*** Records supplied Section Begins ***
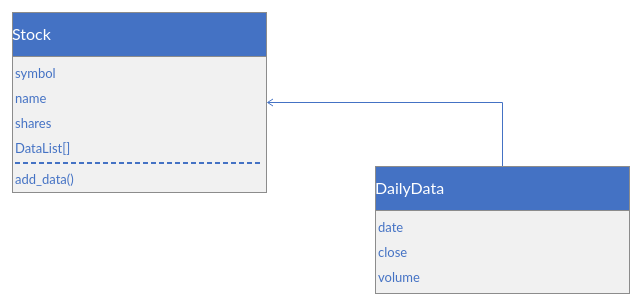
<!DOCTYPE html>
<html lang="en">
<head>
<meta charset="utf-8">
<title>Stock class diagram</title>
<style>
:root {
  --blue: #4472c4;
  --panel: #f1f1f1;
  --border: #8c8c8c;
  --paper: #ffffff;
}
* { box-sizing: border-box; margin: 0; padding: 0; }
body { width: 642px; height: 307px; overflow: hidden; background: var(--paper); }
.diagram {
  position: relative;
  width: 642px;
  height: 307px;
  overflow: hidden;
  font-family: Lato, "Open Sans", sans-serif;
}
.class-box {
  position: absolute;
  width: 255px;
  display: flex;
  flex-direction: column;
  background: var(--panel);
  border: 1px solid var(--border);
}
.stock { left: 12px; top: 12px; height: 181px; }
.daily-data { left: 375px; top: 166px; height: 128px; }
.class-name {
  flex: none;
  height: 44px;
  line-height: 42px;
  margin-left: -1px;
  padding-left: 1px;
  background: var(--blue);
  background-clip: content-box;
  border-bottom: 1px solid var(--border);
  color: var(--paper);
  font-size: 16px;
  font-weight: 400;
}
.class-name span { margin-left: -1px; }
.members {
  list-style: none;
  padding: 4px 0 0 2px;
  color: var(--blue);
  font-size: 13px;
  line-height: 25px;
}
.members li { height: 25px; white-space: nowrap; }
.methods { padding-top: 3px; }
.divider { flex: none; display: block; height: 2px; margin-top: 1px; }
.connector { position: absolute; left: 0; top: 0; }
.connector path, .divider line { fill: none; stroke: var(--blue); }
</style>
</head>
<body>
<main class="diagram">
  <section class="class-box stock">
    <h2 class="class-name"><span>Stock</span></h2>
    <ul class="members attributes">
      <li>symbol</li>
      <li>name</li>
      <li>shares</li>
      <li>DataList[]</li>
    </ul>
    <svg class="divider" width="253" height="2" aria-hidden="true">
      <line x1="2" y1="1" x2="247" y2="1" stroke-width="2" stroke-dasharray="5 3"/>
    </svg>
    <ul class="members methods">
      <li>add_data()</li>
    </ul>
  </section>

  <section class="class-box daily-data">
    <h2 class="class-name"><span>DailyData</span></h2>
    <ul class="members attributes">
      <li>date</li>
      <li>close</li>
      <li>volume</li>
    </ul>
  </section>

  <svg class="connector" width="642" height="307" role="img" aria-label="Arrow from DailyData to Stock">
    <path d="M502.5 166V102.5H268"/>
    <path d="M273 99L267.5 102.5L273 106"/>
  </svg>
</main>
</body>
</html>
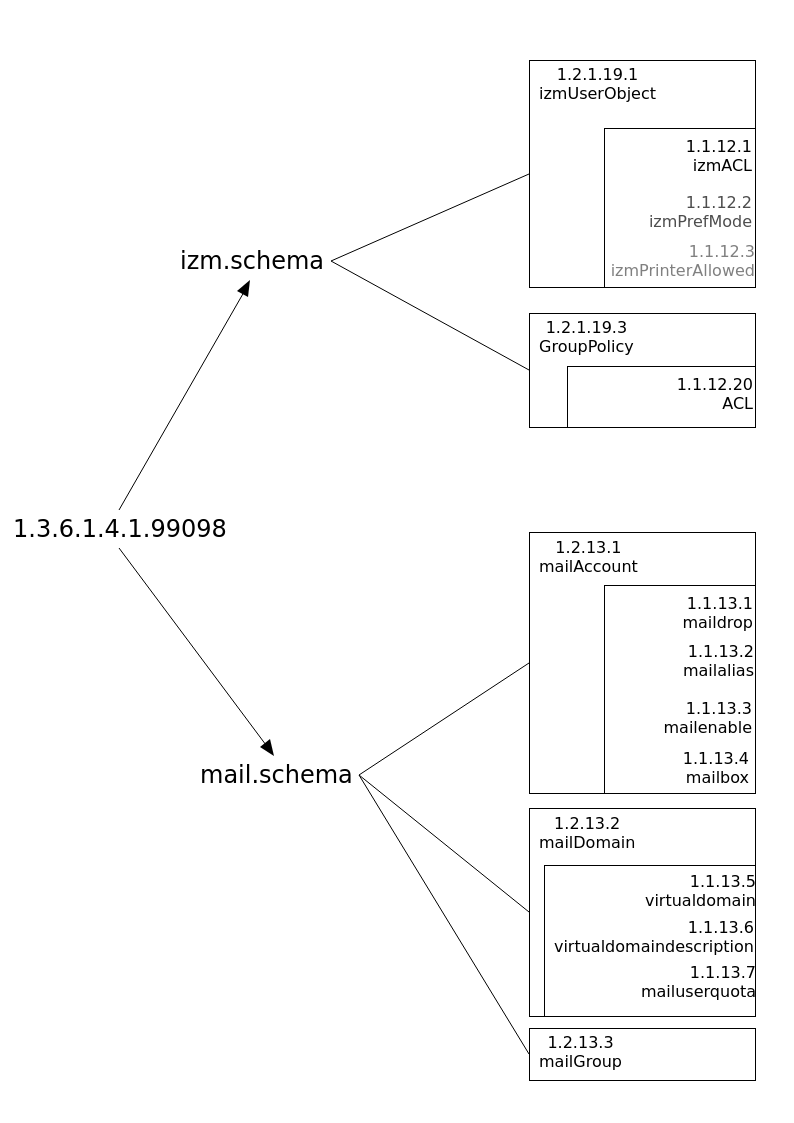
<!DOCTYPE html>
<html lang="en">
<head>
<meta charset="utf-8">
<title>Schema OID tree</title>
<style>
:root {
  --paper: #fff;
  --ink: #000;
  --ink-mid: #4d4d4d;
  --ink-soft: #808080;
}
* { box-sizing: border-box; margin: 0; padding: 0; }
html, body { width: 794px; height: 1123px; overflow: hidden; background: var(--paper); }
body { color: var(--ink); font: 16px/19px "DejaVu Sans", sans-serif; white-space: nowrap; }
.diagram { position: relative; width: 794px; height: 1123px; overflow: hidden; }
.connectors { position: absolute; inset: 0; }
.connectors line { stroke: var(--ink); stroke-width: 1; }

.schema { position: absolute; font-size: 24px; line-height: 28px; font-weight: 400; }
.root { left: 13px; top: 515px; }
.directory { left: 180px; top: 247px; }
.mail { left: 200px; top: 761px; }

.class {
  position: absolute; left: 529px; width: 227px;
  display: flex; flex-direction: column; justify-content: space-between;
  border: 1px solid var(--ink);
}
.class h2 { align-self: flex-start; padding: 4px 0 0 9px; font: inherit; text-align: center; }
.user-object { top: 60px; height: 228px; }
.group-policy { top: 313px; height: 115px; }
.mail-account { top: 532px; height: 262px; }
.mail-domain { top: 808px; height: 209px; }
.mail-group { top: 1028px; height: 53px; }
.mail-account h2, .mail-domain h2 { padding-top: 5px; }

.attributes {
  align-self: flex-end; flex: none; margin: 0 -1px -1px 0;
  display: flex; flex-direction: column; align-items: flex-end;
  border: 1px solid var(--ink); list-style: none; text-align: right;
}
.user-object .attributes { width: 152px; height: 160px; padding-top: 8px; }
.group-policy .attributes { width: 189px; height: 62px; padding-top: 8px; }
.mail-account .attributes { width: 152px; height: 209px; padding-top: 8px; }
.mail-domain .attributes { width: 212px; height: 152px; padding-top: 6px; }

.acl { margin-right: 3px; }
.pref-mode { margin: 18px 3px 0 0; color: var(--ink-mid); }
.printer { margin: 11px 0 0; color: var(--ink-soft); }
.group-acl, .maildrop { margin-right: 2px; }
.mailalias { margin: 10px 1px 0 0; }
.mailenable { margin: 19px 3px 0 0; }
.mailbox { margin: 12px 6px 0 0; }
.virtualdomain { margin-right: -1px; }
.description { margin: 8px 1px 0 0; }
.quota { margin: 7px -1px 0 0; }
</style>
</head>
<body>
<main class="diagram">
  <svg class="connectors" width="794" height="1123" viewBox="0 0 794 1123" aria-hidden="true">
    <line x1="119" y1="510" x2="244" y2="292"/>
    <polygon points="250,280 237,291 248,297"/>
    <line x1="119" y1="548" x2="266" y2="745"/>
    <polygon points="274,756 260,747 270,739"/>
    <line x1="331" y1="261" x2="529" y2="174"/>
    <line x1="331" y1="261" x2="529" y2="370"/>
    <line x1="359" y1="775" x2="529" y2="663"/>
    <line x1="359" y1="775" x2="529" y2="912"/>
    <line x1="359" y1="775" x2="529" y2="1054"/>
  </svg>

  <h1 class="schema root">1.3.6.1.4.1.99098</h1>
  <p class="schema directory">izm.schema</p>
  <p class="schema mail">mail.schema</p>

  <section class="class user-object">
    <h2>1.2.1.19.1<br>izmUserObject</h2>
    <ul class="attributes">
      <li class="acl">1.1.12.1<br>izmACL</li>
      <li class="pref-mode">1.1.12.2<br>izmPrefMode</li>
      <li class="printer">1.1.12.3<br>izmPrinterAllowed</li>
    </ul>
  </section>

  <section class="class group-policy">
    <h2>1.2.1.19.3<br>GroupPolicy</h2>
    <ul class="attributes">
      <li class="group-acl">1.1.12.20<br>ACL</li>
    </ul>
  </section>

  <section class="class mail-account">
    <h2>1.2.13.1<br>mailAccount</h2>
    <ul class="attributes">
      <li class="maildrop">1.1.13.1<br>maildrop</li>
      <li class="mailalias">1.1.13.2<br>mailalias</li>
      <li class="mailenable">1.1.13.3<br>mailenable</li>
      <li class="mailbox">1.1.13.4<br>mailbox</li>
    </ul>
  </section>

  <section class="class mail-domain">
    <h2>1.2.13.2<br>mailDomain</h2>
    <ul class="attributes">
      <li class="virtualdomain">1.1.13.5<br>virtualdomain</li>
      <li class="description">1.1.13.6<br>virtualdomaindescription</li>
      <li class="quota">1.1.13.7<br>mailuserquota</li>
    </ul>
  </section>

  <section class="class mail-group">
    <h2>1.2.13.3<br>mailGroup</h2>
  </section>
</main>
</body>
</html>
*** Records supplied Section Ends ***
*** Records supplied Section Begins ***
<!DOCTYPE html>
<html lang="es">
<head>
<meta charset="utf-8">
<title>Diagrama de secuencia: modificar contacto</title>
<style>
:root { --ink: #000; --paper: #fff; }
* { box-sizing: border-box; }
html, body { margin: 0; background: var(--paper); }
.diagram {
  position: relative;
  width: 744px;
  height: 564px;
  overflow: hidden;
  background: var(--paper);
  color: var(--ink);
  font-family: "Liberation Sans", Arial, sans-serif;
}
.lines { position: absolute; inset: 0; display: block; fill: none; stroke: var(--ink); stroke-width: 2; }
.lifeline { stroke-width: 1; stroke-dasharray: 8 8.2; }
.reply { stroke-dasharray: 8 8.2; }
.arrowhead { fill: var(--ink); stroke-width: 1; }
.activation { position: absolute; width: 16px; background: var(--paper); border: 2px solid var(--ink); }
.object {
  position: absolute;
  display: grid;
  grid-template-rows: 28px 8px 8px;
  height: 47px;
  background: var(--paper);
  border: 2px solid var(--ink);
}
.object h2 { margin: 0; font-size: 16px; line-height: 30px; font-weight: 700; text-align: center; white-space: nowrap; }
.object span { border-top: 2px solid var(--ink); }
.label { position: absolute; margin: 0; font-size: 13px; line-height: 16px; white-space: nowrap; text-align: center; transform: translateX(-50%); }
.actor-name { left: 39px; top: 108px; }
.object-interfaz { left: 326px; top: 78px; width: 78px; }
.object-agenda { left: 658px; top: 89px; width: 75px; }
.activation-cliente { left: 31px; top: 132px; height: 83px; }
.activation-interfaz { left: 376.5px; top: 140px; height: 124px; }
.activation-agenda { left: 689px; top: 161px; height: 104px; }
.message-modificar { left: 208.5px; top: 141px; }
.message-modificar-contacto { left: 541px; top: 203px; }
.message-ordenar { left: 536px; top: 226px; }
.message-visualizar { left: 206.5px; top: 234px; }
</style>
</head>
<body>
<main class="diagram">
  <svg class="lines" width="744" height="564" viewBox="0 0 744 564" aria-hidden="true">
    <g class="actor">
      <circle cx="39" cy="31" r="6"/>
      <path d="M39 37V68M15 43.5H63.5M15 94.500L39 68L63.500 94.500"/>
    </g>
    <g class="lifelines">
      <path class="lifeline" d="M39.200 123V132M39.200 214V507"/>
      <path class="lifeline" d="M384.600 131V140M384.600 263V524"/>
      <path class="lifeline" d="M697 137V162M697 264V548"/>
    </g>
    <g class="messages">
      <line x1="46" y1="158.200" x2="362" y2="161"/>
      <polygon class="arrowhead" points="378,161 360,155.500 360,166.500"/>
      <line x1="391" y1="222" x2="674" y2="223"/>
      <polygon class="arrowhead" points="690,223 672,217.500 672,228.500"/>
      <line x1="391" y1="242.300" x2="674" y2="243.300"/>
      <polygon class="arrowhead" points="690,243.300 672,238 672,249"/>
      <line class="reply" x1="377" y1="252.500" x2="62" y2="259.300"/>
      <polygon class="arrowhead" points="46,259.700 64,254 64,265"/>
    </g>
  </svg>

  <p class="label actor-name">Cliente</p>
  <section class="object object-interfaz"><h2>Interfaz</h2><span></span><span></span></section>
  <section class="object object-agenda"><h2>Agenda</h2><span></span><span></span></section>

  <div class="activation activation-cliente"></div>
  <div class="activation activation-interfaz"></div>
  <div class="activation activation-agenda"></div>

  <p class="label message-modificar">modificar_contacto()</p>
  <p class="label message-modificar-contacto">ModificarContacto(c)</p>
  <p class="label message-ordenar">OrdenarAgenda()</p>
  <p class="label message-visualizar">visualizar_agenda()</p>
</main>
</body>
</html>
*** Records supplied Section Ends ***
Throughout the material above, report each line holding the word "span".

### Output below
.class-name span { margin-left: -1px; }
    <h2 class="class-name"><span>Stock</span></h2>
    <h2 class="class-name"><span>DailyData</span></h2>
.object span { border-top: 2px solid var(--ink); }
  <section class="object object-interfaz"><h2>Interfaz</h2><span></span><span></span></section>
  <section class="object object-agenda"><h2>Agenda</h2><span></span><span></span></section>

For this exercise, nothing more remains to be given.